The answer must be one number: how many lines in the records below contain the string "filter".
Segment Open
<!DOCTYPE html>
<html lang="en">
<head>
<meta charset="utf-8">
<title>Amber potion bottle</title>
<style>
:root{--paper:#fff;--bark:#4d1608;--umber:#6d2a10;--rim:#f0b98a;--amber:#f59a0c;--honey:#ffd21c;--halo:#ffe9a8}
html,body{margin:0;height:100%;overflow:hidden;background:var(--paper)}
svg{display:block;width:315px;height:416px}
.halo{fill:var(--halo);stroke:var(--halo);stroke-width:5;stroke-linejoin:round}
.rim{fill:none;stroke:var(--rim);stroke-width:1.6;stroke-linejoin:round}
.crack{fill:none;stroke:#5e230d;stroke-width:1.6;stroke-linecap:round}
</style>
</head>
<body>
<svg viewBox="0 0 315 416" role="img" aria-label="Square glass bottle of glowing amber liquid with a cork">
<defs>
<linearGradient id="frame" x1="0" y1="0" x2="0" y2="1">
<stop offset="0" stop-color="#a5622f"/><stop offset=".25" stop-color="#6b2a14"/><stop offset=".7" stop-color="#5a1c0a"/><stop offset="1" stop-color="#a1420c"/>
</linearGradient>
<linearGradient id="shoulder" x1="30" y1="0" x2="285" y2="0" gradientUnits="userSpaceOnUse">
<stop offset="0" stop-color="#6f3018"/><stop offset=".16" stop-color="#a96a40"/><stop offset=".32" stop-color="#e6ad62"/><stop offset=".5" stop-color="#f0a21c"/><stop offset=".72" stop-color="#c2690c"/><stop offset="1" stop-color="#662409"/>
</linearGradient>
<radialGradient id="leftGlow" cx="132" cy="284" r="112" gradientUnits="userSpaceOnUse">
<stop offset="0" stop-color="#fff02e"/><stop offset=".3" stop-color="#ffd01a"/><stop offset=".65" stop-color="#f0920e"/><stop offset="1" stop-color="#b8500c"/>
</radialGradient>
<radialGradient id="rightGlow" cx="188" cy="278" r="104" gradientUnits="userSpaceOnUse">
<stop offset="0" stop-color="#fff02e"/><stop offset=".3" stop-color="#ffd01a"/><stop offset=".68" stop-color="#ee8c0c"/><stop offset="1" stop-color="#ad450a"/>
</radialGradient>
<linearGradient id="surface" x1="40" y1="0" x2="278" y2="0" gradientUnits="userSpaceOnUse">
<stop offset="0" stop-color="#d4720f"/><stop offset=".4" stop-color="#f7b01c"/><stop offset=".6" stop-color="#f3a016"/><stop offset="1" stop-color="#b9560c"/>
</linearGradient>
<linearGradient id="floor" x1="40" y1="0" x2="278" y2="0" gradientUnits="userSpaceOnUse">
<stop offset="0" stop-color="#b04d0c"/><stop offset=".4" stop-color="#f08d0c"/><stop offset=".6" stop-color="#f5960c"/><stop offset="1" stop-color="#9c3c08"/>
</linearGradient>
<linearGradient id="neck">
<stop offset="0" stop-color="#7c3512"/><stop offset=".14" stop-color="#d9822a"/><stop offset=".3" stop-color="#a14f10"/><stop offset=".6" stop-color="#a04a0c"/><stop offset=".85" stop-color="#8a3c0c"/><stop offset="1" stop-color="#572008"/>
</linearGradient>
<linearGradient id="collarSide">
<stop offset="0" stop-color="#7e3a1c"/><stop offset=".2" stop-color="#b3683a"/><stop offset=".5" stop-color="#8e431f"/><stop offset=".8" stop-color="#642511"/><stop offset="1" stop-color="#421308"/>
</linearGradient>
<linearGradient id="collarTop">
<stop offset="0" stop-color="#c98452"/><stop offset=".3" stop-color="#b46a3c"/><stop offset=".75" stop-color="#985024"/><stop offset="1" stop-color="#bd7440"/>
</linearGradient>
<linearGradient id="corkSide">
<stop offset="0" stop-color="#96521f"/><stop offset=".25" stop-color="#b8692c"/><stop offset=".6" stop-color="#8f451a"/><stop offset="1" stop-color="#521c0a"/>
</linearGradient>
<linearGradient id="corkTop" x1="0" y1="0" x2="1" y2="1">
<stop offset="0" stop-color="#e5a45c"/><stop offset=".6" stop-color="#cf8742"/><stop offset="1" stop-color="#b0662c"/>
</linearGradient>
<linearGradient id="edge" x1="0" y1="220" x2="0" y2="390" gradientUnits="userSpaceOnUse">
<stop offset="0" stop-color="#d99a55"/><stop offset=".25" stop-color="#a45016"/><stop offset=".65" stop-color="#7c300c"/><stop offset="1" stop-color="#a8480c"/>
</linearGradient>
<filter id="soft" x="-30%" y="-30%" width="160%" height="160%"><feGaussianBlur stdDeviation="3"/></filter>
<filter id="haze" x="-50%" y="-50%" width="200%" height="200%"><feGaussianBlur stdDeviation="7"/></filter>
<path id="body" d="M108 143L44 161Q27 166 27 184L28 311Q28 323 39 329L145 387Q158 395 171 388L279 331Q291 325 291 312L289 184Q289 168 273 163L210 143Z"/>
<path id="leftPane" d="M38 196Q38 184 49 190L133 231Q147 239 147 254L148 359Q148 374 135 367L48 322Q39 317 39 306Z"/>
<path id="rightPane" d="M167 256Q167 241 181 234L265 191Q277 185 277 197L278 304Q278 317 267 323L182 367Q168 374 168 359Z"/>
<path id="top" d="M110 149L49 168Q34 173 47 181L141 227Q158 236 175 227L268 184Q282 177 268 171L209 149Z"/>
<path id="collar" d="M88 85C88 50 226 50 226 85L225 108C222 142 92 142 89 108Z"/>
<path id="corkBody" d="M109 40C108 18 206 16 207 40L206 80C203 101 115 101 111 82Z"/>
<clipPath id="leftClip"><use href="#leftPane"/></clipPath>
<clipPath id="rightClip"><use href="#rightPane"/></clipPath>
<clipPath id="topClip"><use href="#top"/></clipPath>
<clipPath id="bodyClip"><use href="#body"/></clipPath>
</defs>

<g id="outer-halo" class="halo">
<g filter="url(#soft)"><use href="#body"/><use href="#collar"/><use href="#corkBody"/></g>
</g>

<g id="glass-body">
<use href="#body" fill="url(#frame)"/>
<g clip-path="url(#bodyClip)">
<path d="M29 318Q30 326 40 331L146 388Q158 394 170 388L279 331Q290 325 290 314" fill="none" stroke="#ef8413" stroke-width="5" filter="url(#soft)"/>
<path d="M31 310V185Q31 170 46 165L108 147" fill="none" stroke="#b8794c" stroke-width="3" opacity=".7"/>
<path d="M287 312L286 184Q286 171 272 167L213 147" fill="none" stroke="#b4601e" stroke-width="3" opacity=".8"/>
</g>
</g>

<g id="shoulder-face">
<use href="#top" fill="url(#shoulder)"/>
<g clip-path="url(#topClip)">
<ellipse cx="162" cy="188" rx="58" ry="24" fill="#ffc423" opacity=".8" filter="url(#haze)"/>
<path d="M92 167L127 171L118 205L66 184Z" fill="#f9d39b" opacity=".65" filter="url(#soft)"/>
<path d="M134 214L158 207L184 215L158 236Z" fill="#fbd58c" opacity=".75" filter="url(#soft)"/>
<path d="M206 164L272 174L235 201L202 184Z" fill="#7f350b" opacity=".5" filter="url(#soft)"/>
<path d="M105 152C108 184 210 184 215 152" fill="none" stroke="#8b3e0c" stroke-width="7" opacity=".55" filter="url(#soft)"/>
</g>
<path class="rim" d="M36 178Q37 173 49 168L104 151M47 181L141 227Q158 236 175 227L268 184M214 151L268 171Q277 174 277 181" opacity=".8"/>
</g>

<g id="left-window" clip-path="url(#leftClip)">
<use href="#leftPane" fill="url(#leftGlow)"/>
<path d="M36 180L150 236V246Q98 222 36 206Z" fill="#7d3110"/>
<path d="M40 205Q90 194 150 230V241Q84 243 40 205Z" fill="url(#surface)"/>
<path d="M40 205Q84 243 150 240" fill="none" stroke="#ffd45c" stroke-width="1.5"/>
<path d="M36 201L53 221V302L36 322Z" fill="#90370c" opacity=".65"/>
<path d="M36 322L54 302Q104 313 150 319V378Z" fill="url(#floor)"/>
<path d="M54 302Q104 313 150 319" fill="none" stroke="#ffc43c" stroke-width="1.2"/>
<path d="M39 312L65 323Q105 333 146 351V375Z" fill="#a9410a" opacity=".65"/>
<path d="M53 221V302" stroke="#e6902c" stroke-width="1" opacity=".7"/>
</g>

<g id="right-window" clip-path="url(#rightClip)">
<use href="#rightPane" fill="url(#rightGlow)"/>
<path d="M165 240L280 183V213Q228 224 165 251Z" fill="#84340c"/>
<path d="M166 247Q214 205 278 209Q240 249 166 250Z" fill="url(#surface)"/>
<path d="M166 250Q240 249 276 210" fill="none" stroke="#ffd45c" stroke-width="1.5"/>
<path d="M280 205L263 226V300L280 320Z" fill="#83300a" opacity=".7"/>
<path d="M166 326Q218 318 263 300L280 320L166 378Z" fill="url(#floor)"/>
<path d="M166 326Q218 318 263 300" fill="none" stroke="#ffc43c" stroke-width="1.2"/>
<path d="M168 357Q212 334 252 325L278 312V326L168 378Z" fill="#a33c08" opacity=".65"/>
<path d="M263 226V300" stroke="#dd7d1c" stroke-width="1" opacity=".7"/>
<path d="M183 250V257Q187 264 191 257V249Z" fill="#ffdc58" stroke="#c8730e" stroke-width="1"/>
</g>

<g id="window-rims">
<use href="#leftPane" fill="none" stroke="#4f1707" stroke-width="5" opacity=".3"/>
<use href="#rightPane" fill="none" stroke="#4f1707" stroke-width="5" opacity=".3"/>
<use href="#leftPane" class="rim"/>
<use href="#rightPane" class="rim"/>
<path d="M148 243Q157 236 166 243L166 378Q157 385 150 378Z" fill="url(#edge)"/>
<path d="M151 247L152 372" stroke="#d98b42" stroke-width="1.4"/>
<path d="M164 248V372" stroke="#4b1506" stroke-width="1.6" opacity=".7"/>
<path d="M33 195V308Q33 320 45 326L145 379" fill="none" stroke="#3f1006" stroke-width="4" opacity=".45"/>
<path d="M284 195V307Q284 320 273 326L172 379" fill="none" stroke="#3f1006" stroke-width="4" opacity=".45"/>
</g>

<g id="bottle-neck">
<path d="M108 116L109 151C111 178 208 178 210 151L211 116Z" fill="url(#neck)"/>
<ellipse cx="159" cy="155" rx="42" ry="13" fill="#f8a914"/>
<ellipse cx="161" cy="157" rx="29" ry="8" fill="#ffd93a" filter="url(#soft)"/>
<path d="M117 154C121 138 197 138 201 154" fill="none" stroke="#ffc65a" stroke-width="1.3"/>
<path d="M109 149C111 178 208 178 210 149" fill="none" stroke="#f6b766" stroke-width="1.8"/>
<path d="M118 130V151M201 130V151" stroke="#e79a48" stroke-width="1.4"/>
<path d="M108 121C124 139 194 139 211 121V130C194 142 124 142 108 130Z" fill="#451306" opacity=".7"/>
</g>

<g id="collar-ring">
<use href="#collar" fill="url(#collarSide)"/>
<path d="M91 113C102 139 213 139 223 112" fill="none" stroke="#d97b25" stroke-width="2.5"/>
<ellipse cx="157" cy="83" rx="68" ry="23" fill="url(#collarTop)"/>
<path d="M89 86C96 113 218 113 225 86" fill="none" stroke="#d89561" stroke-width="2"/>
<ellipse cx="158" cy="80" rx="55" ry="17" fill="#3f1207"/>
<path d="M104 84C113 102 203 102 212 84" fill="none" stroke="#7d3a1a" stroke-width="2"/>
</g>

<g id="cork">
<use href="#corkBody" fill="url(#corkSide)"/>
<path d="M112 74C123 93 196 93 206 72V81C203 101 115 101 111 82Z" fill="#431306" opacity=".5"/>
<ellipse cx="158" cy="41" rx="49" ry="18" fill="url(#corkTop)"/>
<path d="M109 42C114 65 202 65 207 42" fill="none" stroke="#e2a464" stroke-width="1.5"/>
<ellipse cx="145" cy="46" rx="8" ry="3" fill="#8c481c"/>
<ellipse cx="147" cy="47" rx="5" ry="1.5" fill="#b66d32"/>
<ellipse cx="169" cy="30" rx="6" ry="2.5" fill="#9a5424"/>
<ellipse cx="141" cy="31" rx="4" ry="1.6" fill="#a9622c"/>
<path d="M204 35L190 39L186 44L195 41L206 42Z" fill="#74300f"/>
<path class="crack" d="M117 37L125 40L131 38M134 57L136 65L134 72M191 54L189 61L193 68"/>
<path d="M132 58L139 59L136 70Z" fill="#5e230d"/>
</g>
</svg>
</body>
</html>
Segment Closed
OUTPUT BELOW →
10